* _EXERCISE DETAILS_: Whenever a line below holds the word "PALETTE", count it; then give the total and nothing else.

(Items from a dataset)
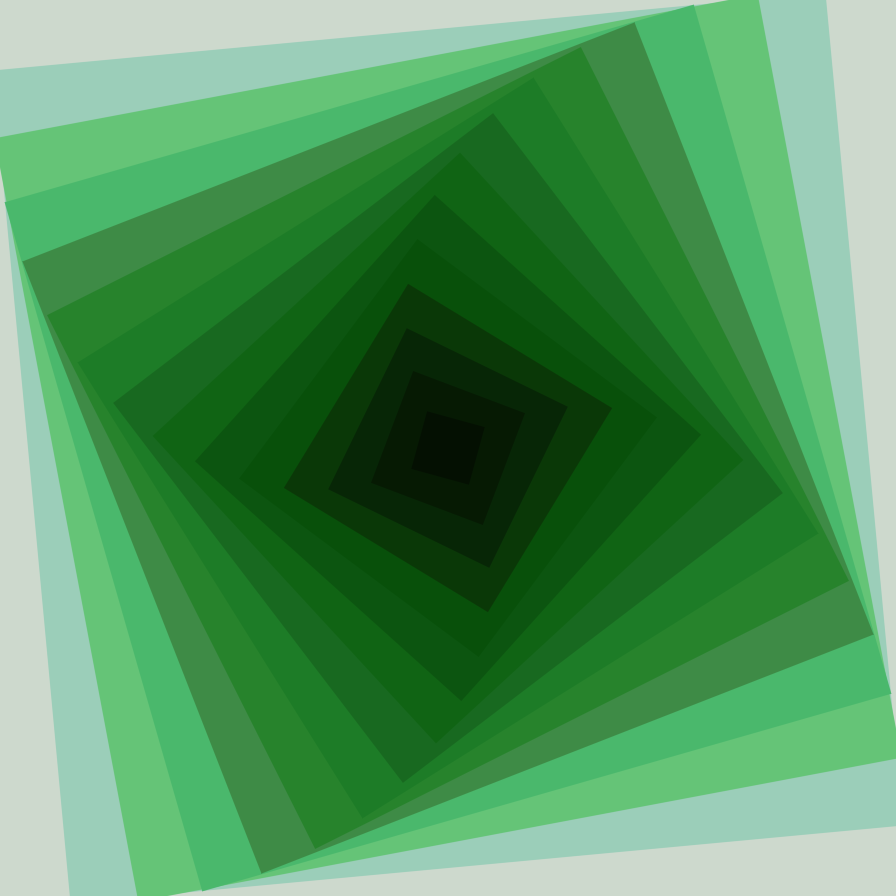
This background is drawn by a Shadertoy shader. Its source:

```glsl
const int LAYERS = 15;

// Backdrop first, then each square from the outside in
const vec3 PALETTE[LAYERS] = vec3[LAYERS](
    vec3(0.804, 0.851, 0.804),
    vec3(0.606, 0.806, 0.725),
    vec3(0.396, 0.769, 0.467),
    vec3(0.290, 0.722, 0.424),
    vec3(0.243, 0.545, 0.275),
    vec3(0.153, 0.514, 0.173),
    vec3(0.114, 0.486, 0.153),
    vec3(0.094, 0.412, 0.125),
    vec3(0.063, 0.392, 0.078),
    vec3(0.047, 0.333, 0.063),
    vec3(0.030, 0.314, 0.039),
    vec3(0.039, 0.220, 0.027),
    vec3(0.027, 0.149, 0.024),
    vec3(0.022, 0.102, 0.012),
    vec3(0.016, 0.063, 0.008)
);

mat2 rotation(float angle) {
    float c = cos(angle), s = sin(angle);
    return mat2(c, -s, s, c);
}

float squareDistance(vec2 p, float halfSide) {
    vec2 d = abs(p) - halfSide;
    return length(max(d, 0.0)) + min(max(d.x, d.y), 0.0);
}

void mainImage(out vec4 fragColor, in vec2 fragCoord) {
    float canvas = min(iResolution.x, iResolution.y);
    vec2 p = (fragCoord - 0.5 * iResolution.xy) / canvas;
    float pixel = 1.0 / canvas;

    // Nested squares shrink evenly while turning counterclockwise
    vec3 color = PALETTE[0];
    for (int i = 1; i < LAYERS; i++) {
        float progress = float(i) / float(LAYERS);
        vec2 q = rotation(radians(80.0) * progress) * p;
        float d = squareDistance(q, 0.5 * (1.0 - progress));
        float coverage = 1.0 - smoothstep(-0.7 * pixel, 0.7 * pixel, d);
        color = mix(color, PALETTE[i], coverage);
    }

    fragColor = vec4(color, 1.0);
}
```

* _EXERCISE ANSWER_: 3